Exercise And Cancer Recovery: The Benefits Of Physical Activity

Did you know that 1 in 3 men and 1 in 4 women in Australia will be directly affected by cancer by the age of 75? In fact, there are approximately 108,000 new cancer cases each year in Australia, representing a major public health concern. In addition, a lack of or reduction in physical activity has been reported as a key risk factor for some cancers. The positive news is that physical activity is beneficial during and following cancer treatment, due to improved psychosocial and physical outcomes, improved compliance with treatment regimes, reduced impact of disease symptoms, and survival benefits, all stemming from the benefits of regular exercise.

The side effects of cancer and its associated treatments are numerous, and particularly affect one’s biological functions (musculoskeletal, cardiovascular, and cardiopulmonary systems). These side effects may last for years following treatment, with cancer sufferers at an increased risk of developing other chronic conditions, including cardiovascular disease, diabetes, and osteoporosis (Eyre et al. 2004). Particularly debilitating are the side effects of physical and mental fatigue, resulting from prolonged and, at times, aggressive treatments.

Given the effects of cancer, exercise plays an important role in treatment and recovery with many benefits to the patient, both for reducing cancer symptoms and for improving the rate of recovery from treatment. Exercises to improve muscle mass and muscle strength are key components of providing health-positive benefits in cancer treatment. The research has demonstrated that preservation or improvements in muscle mass and muscle strength have resulted in reduced side effects such as nausea, fatigue, and pain (Hayes et al. 2009). Furthermore, exercise-induced improvements in cardiorespiratory fitness, physical function, activity levels, and range of motion have been associated with:

  • Reduced intensity of symptoms reported (e.g., nausea, fatigue, pain);
  • Decreased duration of hospitalisation;
  • Improvements in psychological and emotional wellbeing; and
  • Decreased feelings of depression and anxiety.

The literature has also shown that improvements in body image, self-esteem, and mood are all positive outcomes for cancer sufferers that participate in regular physical activity.

How much exercise is needed to result in cancer treatment and recovery benefits?

It has been recommended that during and following cancer treatment, aerobic-based exercise should be completed at least 3-5 days per week, for at least 20-30 mins at a moderate intensity (Burnham & Wilcox 2002). Aerobic exercise should be completed in conjunction with resistance-based exercises, which should be undertaken 1-3 days per week, and should include 6-10 exercises.
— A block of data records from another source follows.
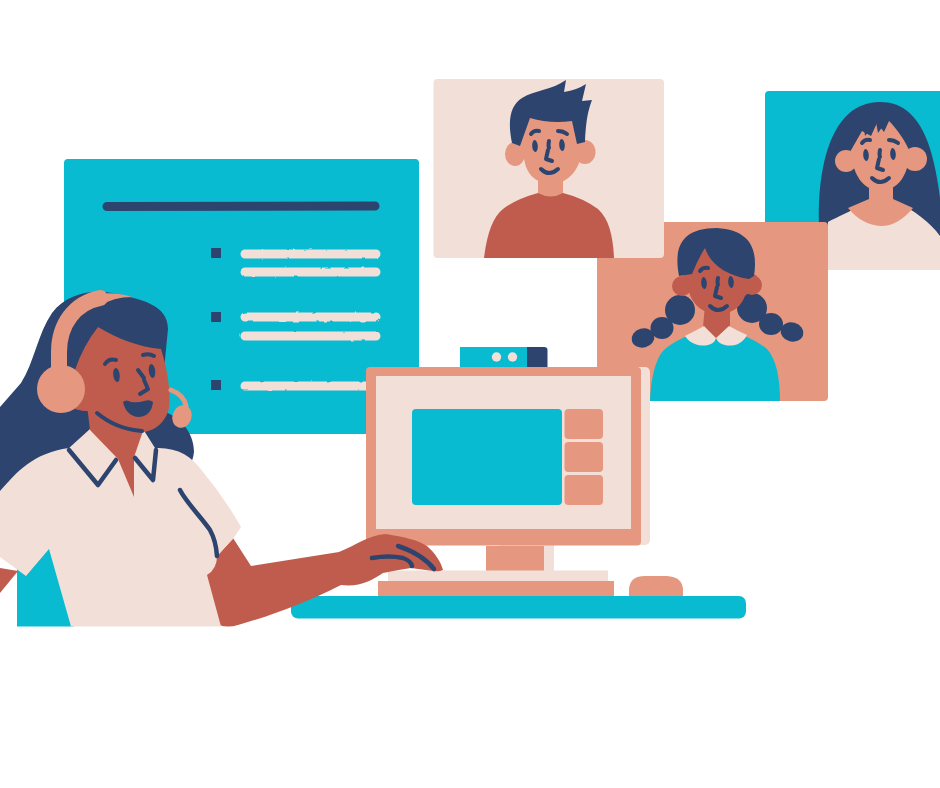
<!DOCTYPE html>
<html lang="en">
<head>
<meta charset="utf-8">
<title>Online class illustration</title>
<style>
:root {
  --teal: #08bbd0;
  --navy: #2d446f;
  --blush: #f2dfd8;
  --peach: #e5987f;
  --brick: #c05c4d;
  --paper: #ffffff;
}
html, body { margin: 0; padding: 0; background: var(--paper); overflow: hidden; }
.scene { display: block; width: 940px; height: 788px; }
.teal { fill: var(--teal); }
.navy { fill: var(--navy); }
.blush { fill: var(--blush); }
.peach { fill: var(--peach); }
.brick { fill: var(--brick); }
.ink { fill: none; stroke: var(--navy); stroke-width: 4; stroke-linecap: round; stroke-linejoin: round; }
.seam { stroke-width: 4.5; }
.chalk { fill: none; stroke: var(--blush); stroke-width: 9; stroke-linecap: round; }
.chalk-navy { fill: none; stroke: var(--navy); stroke-width: 9; stroke-linecap: round; }
.band { fill: none; stroke: var(--peach); stroke-linecap: round; }
</style>
</head>
<body>
<svg class="scene" viewBox="0 0 940 788" role="img" aria-label="A teacher with a headset leads an online class from her computer">
  <defs>
    <filter id="rough" x="-5%" y="-60%" width="110%" height="220%" filterUnits="objectBoundingBox">
      <feTurbulence type="fractalNoise" baseFrequency="0.12" numOctaves="2" seed="4" result="grain"/>
      <feDisplacementMap in="SourceGraphic" in2="grain" scale="2.5"/>
    </filter>
    <g id="face-features">
      <ellipse class="navy" cx="-14" cy="-5" rx="2.8" ry="6" transform="rotate(-4 -14 -5)"/>
      <ellipse class="navy" cx="13" cy="-6" rx="2.8" ry="6" transform="rotate(-4 13 -6)"/>
      <path class="ink" d="M-18-17Q-15-21-10-20M9-20Q14-20 18-17"/>
      <path class="ink" d="M0-10Q-1-5 0-3M-1-1L-3 8L3 10"/>
      <path class="ink" d="M-8 18Q0 26 9 18"/>
    </g>
    <clipPath id="girl-frame"><rect x="765" y="91" width="175" height="179"/></clipPath>
  </defs>

  <g id="lesson-board">
    <rect class="teal" x="64" y="159" width="355" height="275" rx="4"/>
    <path class="chalk-navy" d="M107 206.500L375 206"/>
    <g class="navy">
      <rect x="211" y="248" width="10" height="10"/>
      <rect x="211" y="312" width="10" height="10"/>
      <rect x="211" y="380" width="10" height="10"/>
    </g>
    <g filter="url(#rough)">
      <path class="chalk" d="M245 254H376M245 272H376M245 317H376M245 336H376M245 386H376"/>
    </g>
  </g>

  <g id="long-haired-student" clip-path="url(#girl-frame)">
    <rect class="teal" x="765" y="91" width="190" height="179" rx="4"/>
    <path class="navy" d="M819 226C817 180 826 102 880 102C926 102 935 160 941 205V236H826Z"/>
    <path class="blush" d="M828 270V222C837 217 850 212 868 201H894C914 210 930 222 940 236V270Z"/>
    <path class="peach" d="M848 208L869 199V182H893V199L913 208Q898 226 881 226Q862 225 848 208Z"/>
    <circle class="peach" cx="846" cy="161" r="11"/>
    <circle class="peach" cx="915" cy="159" r="12"/>
    <path class="peach" d="M850 152L862 131L871 136L877 123L884 132L889 121C897 129 904 139 910 152C908 176 898 190 881 191C864 190 857 178 853 165Z"/>
    <path class="navy" d="M857 137L863 122L865 136L876 122L878 133L888 119L880 112L856 122Z"/>
    <use href="#face-features" x="880" y="160"/>
  </g>

  <g id="braided-student">
    <rect class="peach" x="597" y="222" width="231" height="179" rx="4"/>
    <g class="navy">
      <circle cx="680" cy="310" r="15"/>
      <ellipse cx="662" cy="328" rx="11.500" ry="11"/>
      <ellipse cx="643" cy="338" rx="11.500" ry="9.500" transform="rotate(-15 643 338)"/>
      <circle cx="752" cy="308" r="15"/>
      <ellipse cx="771" cy="324" rx="12" ry="11"/>
      <ellipse cx="792" cy="332" rx="11.500" ry="9.500" transform="rotate(15 792 332)"/>
    </g>
    <path class="teal" d="M650 401C651 374 657 356 665 349Q676 340 692 334H739Q756 340 767 349C776 359 780 377 780 401Z"/>
    <path class="brick" d="M705 305H730V329L716 340L703 327Z"/>
    <path class="blush" d="M704 326L716 338C714 346 703 347 695 344Q689 342 685 336Q695 331 704 326ZM729 326L716 338C719 346 730 347 738 344Q744 341 747 335Q738 331 729 326Z"/>
    <circle class="brick" cx="682" cy="286" r="10"/>
    <circle class="brick" cx="752" cy="285" r="10"/>
    <path class="brick" d="M683 275L703 246L757 276Q753 290 745 296C740 309 730 314 717 314C702 313 694 305 690 295Z"/>
    <path class="navy" d="M679 276C674 250 679 228 717 228C751 230 758 250 754 276L749 279C727 276 710 264 705 248Q698 259 692 274Z"/>
    <use href="#face-features" x="718" y="288"/>
  </g>

  <g id="spiky-haired-student">
    <rect class="blush" x="433.500" y="79" width="230.500" height="179" rx="4"/>
    <path class="brick" d="M484 258C487 233 493 217 503 209Q516 199 538 193H563Q583 198 598 209C609 219 613 236 614 258Z"/>
    <path class="peach" d="M538 176H563V193Q551 200 538 193Z"/>
    <ellipse class="peach" cx="515" cy="154" rx="10" ry="12"/>
    <ellipse class="peach" cx="585" cy="152" rx="10.500" ry="12"/>
    <path class="peach" d="M519 145L529 115H577L584 144C580 171 569 183 551 184C534 183 526 173 524 158Z"/>
    <path class="navy" d="M512 143C507 119 511 105 522 98C535 90 552 90 566 80L564 92Q577 90 586 84L582 101L592 100C588 111 586 120 585 142L577 144L572 121Q550 124 530 118L520 146Z"/>
    <use href="#face-features" x="549" y="151"/>
  </g>

  <g id="desktop-computer">
    <rect class="blush" x="610" y="367" width="40" height="178" rx="5"/>
    <g id="webcam">
      <rect class="teal" x="460" y="347" width="68" height="22"/>
      <path class="navy" d="M527 347H544Q547.500 347 547.500 350V369H527Z"/>
      <circle class="blush" cx="496.500" cy="357" r="4.700"/>
      <circle class="blush" cx="512.500" cy="357" r="4.700"/>
    </g>
    <rect class="blush" x="500" y="543" width="54" height="30"/>
    <rect class="peach" x="366" y="367" width="275" height="178.500" rx="4"/>
    <rect class="blush" x="376" y="376" width="255" height="153"/>
    <rect class="teal" x="412" y="409" width="150" height="96" rx="4"/>
    <g class="peach">
      <rect x="564.500" y="409" width="38.500" height="30" rx="4"/>
      <rect x="564.500" y="442" width="38.500" height="30" rx="4"/>
      <rect x="564.500" y="475" width="38.500" height="30" rx="4"/>
      <rect x="486" y="546" width="58" height="26"/>
    </g>
    <path d="M487 545.500H551" stroke="var(--blush)" stroke-width="4" filter="url(#rough)"/>
    <rect class="blush" x="388" y="570.500" width="220" height="11"/>
    <rect class="peach" x="378" y="581" width="236" height="16"/>
    <path class="peach" d="M629 596V589Q630 576 645 576H667Q682 577 683 589V596Z"/>
  </g>
  <rect id="desk" class="teal" x="291" y="596" width="455" height="22.500" rx="7"/>

  <g id="teacher">
    <path class="teal" d="M17 568L50 545L74 626.500H17Z"/>
    <path class="navy" d="M0 407L21 383C34 363 38 333 52 313C66 295 88 289 112 293C140 299 168 304 168 329L160 410C178 415 194 431 194 452Q193 460 190 465L150 490L0 491Z"/>
    <path class="brick" d="M0 568L18 571L0 593Z"/>
    <path class="brick" d="M205 570L233 538L251 566L339 552C356 545 369 535 386 534C404 537 418 540 427 546C435 553 441 562 443 570Q439 572 433 571L411 568Q397 570 383 573C371 581 360 587 341 585C308 602 273 615 238 625Q228 628 219 625Z"/>
    <path class="blush" d="M0 491C17 472 33 453 69 448L90 429H143L155 448C177 447 192 456 203 472Q224 497 241 527L233 539L217 556Q217 569 207 575L221 626.500H71L49 549L26 576L0 557Z"/>
    <path class="brick" d="M87 405L150 425L143 431L134 457V497L118 459L90 430Z"/>
    <path class="brick" d="M98 327C118 339 139 347 161 349C167 368 171 390 169 408C165 425 151 433 139 432C121 431 105 420 96 411Q84 412 75 409V370Q83 346 98 327Z"/>
    <g id="face">
      <path class="ink" d="M105 364Q109 358 116 360M143 355Q149 353 154 356"/>
      <ellipse class="navy" cx="116.500" cy="375" rx="3.200" ry="7" transform="rotate(-7 116.500 375)"/>
      <ellipse class="navy" cx="152" cy="371" rx="3.200" ry="7" transform="rotate(-7 152 371)"/>
      <path class="ink" d="M138 370L144 378M144 380L148 389L140 394"/>
      <path class="navy" d="M123 402Q126 399 131 402Q138 403 144 401Q150 399 153 402C152 413 145 417 138 417C130 416 125 411 123 402Z"/>
      <path class="ink" d="M97 413Q116 429 142 431"/>
    </g>
    <g id="headset">
      <path class="band" stroke-width="16" d="M59 370V352C59 324 75 303 100 298"/>
      <path class="peach" d="M90 296Q110 290 132 297Q113 297 100 306Z"/>
      <ellipse class="peach" cx="61" cy="389" rx="24" ry="24"/>
      <path class="band" stroke-width="5" d="M171 390Q184 395 186 406"/>
      <ellipse class="peach" cx="182" cy="416.500" rx="9.500" ry="11.500" transform="rotate(20 182 416.500)"/>
    </g>
    <g id="shirt-seams">
      <path class="ink seam" d="M69 450L98 485L116 460M135 458L153 480L156 450"/>
      <path class="ink seam" d="M180 490C186 502 201 517 210 530Q216 541 217 556"/>
    </g>
    <path id="fingers" class="ink seam" d="M372 558Q389 555 403 558Q411 561 412 566M398 546Q422 554 434 569"/>
  </g>
</svg>
</body>
</html>
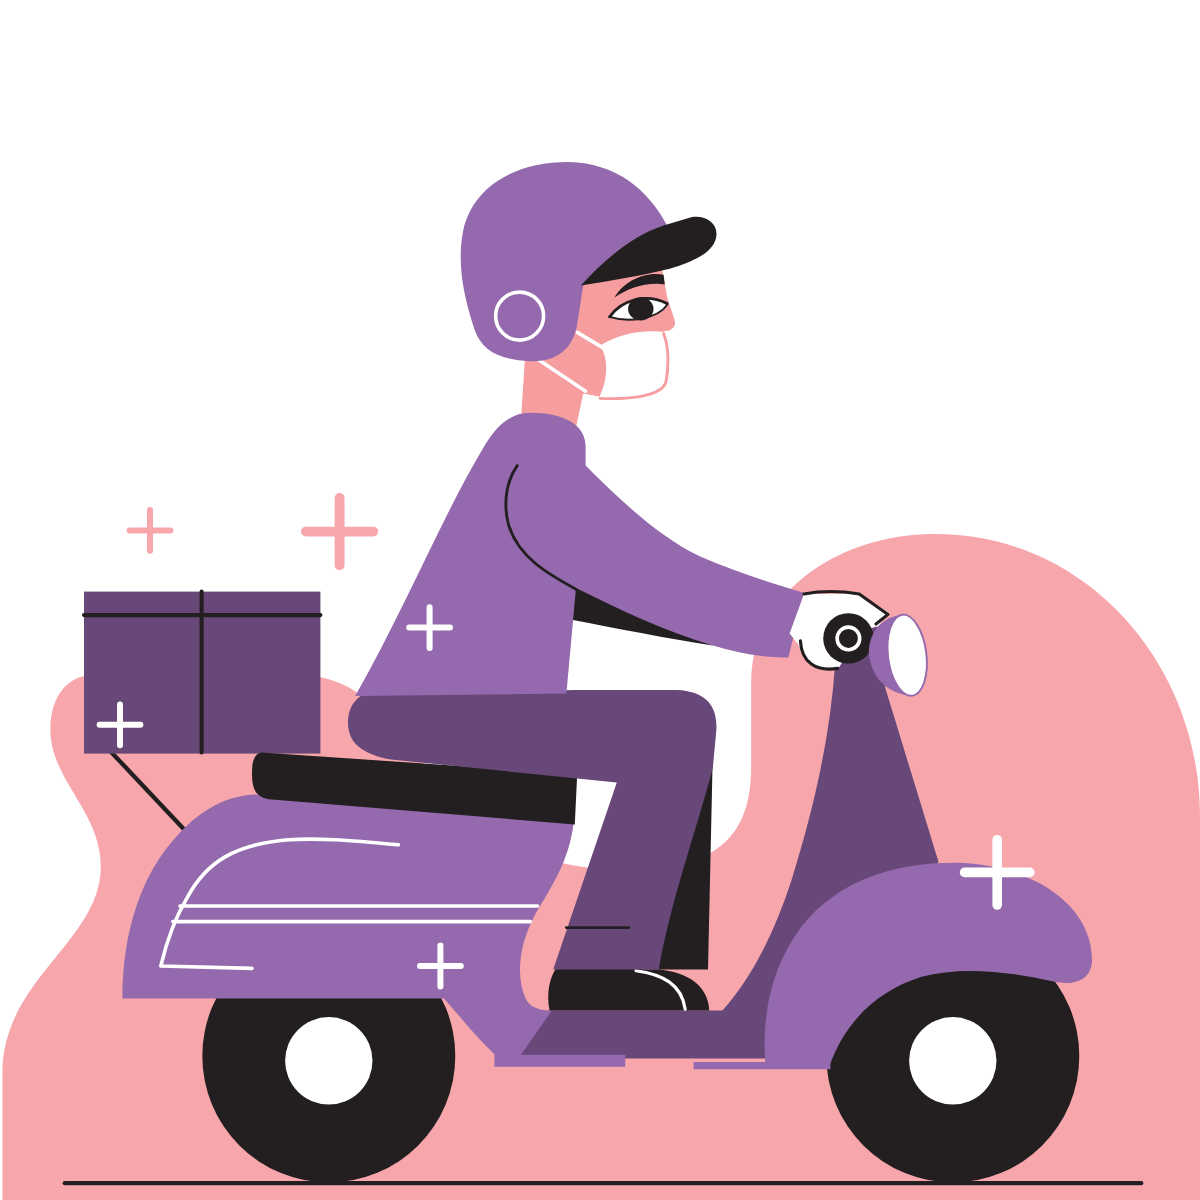
<!DOCTYPE html>
<html lang="en">
<head>
<meta charset="utf-8">
<title>Scooter courier illustration</title>
<style>
  :root {
    --paper: #ffffff;
    --pink: #f7a6ac;
    --skin: #f59d9f;
    --purple: #9469ad;
    --plum: #684878;
    --ink: #231f20;
  }
  html, body { margin: 0; padding: 0; background: var(--paper); }
  body { width: 1200px; height: 1200px; overflow: hidden; }
  .illustration { display: block; width: 1200px; height: 1200px; }
  .paper { fill: var(--paper); }
  .pink { fill: var(--pink); }
  .skin { fill: var(--skin); }
  .purple { fill: var(--purple); }
  .plum { fill: var(--plum); }
  .ink { fill: var(--ink); }
  .line { fill: none; stroke-linecap: round; stroke-linejoin: round; }
  .line-ink { stroke: var(--ink); }
  .line-paper { stroke: var(--paper); }
  .line-pink { stroke: var(--pink); }
  .line-skin { stroke: var(--skin); }
</style>
</head>
<body>
<svg class="illustration" viewBox="0 0 500 500" role="img" aria-label="Courier in a helmet and face mask riding a purple scooter with a delivery box">
  <defs>
    <path id="plus" d="M-8.5 0H8.5M0-8.5V8.5"/>
    <g id="wheel">
      <circle class="ink" r="52.7"/>
      <circle class="paper" cy="2" r="18.2"/>
    </g>
  </defs>

  <path id="backdrop" class="pink" d="M1 500V447C1 408 42 392 42 361C42 338 21 325 21 304C21 289 29 281 40 281H122C144 281 155 291 170 310C188 334 208 352 232 359C250 364 275 364 293 357C308 350 313 337 313 319V284C313 250 346 222.500 390 222.500C452 222.500 500 276 500 340V500Z"/>

  <g id="delivery-box">
    <path class="line line-ink" stroke-width="1.8" d="M46 313L79 348"/>
    <rect class="plum" x="35" y="246.500" width="98.500" height="67.500"/>
    <path class="line line-ink" stroke-width="1.7" d="M35 256.300H133.500M84 246.500V313.500"/>
  </g>

  <use href="#wheel" x="137" y="440"/>
  <use href="#wheel" x="397" y="440"/>
  <path id="ground" class="line line-ink" stroke-width="1.8" d="M27 493H475.500"/>

  <g id="far-leg">
    <path class="ink" d="M297 314L295 404H272L280 350Z"/>
  </g>

  <g id="scooter-frame">
    <path class="plum" d="M228 421H301C313 408 323 388 330 366C339 337 346 307 348 276L365 274L391 359L368 400L340 441H214Z"/>
    <path class="purple" d="M51 416C51 388 59 364 74 348C84 337 95 331 108 331L239 343C237 359 230 369 223 381C216 394 215 407 219 416C221 420 225 421 230 421L216 441H208C199 433 193 425 185 416Z"/>
    <path class="purple" d="M206 439.500H260.500V444.500H206ZM289 442.500H346V445.500H289Z"/>
    <path class="purple" d="M319 444.500C317 422 322 402 334 386C350 366 374 359 400 359.500C432 361 455 378 455 400C455 408 448 411 439 409C417 404 399 403 384 407C365 413 352 426 345.500 444.500Z"/>
    <path class="ink" d="M109 313.500L240.500 322.500L239.500 343.500L112 333C106 332 105 328 105 322C105 317 106 314 109 313.500Z"/>
    <g class="line line-paper" stroke-width="1.5">
      <path d="M166 352C145 350 132 349 119 350C98 352 86 359 78 374C72 384 69 394 67 402.500L105 403.500"/>
      <path d="M75 377.500H224M72 384H221"/>
    </g>
  </g>

  <g id="shoe">
    <path class="ink" d="M232 403L274 404C287 405 295 411 295.500 421H229C227.500 414 229 407 232 403Z"/>
    <path class="line line-paper" stroke-width="1.3" d="M265 404.500C276 406 284 410 285.500 420.500"/>
  </g>

  <g id="near-leg">
    <path class="plum" d="M151 289.500L240 287.500H282C294 288 299 294 298.500 304L297 320C289 350 279 377 274.500 404H230.500L257 326L163 316.500C150 314 145 309 145 301C145 296 147 292 151 289.500Z"/>
    <path class="line line-ink" stroke-width="1.2" d="M236 386.500H262"/>
  </g>

  <g id="head">
    <path class="skin" d="M219 145L217 176C225 184 236 184 240 178L243 164L254 166L275 160L276.500 138C280 138 282 136 281 133L278 124L275 107L243 110Z"/>
    <path class="paper" d="M250 144C258 139 268 137 278 138.500L279 159C278 165 265 167 249.500 166C253 159 254 150 250 144Z"/>
    <path class="line line-skin" stroke-width="1.2" d="M276.500 139C279 145 278.500 154 277.500 159C276 165 263 166.500 250 166"/>
    <path class="line line-paper" stroke-width="1.5" d="M240.500 138.500L253 146M223 149L244 163"/>
    <g id="eye">
      <path class="paper" d="M254 132C259 125 269 122.500 278 127C275 132 263 134.500 254 132Z"/>
      <ellipse class="ink" cx="267" cy="128.700" rx="5.300" ry="4.800"/>
      <path class="line line-ink" stroke-width="1.2" d="M254 132C259 125 269 122 278 126.500"/>
      <path class="line line-ink" stroke-width=".8" d="M254 132C262 134.500 274 133 278 127"/>
    </g>
    <path class="ink" d="M256 124C260 117 269 113 276.500 114.500L277 118.500C269 117.500 262 120 256 124Z"/>
    <path class="purple" d="M193 96C197 78 214 67.500 237 67.500C257 68 270 79 278 94L243 119L240.500 135C239 145 232 151 221 150.500C208 150 201 146 198 138C194 126 190 111 193 96Z"/>
    <path class="ink" d="M276.500 94L288 90.500C294 89.500 299 93 298.500 98C298 105 289 109 279 112C267 115 254 117 242 119C252 108 264 98 276.500 94Z"/>
    <circle class="line line-paper" cx="216.500" cy="131.700" r="10" stroke-width="1.5"/>
  </g>

  <g id="torso">
    <path class="ink" d="M239 242L297 269C278 266 258 262 237 258Z"/>
    <path class="purple" d="M148 290C168 255 184 216 200 189C206 178 212 172 221 172C235 172 244 177 244 186V194C259 209 275 224 292 232C306 238 321 243 335 247L328.500 274C317 274 307 272 297 269C277 263 258 254 240 245L236 289Z"/>
    <path class="line line-ink" stroke-width="1.2" d="M215.500 194C210 202 210 212 212 219C216 232 228 239 240 245.500"/>
  </g>

  <g id="handlebar">
    <path class="plum" d="M348 268L370 259L374 284L352 292Z"/>
    <path class="paper" d="M335 247.500H358L370 255L366 261L360 262L349 279C340 280 334 276 333 269L329 264Z"/>
    <path class="line line-ink" stroke-width="1.3" d="M335 247.500C343 246 352 246.500 358 247.500L370 256L365 260M333.500 267C334 276 340 280 349 278.500"/>
    <circle class="ink" cx="353.500" cy="266" r="10.500"/>
    <circle class="line line-paper" cx="353.500" cy="266" r="4.700" stroke-width="1.5"/>
    <path class="purple" d="M378 256C368 256 362 263 362 272C363 283 370 289 380 290Z"/>
    <ellipse class="paper" cx="378" cy="273" rx="8" ry="17" transform="rotate(-7 378 273)" stroke="var(--purple)" stroke-width=".8"/>
  </g>

  <g id="sparkles" class="line">
    <g class="line-pink">
      <use href="#plus" stroke-width="2.500" transform="translate(62.500 221)"/>
      <use href="#plus" stroke-width="2.500" transform="translate(141.500 221.500) scale(1.65)"/>
    </g>
    <g class="line-paper">
      <use href="#plus" stroke-width="2.500" transform="translate(179 261.500)"/>
      <use href="#plus" stroke-width="2.500" transform="translate(50 302)"/>
      <use href="#plus" stroke-width="2.500" transform="translate(183.500 402.500)"/>
      <use href="#plus" stroke-width="2.500" transform="translate(415.500 363.500) scale(1.6)"/>
    </g>
  </g>
</svg>
</body>
</html>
It is important to remember that each exercise program needs to be individually-tailored, to minimise the risk of injury and maximise each individual’s health benefits (Rajarajeswaran & Vishnupriya 2009). While reduced physical activity during and following cancer treatment can exacerbate symptoms and contribute to the loss of function, a consistent commitment to exercise results in enduring benefits to function, psychological factors, and quality of life for cancer patients.

(Image sources: Heart Health Journey, The Guardian, WebMD)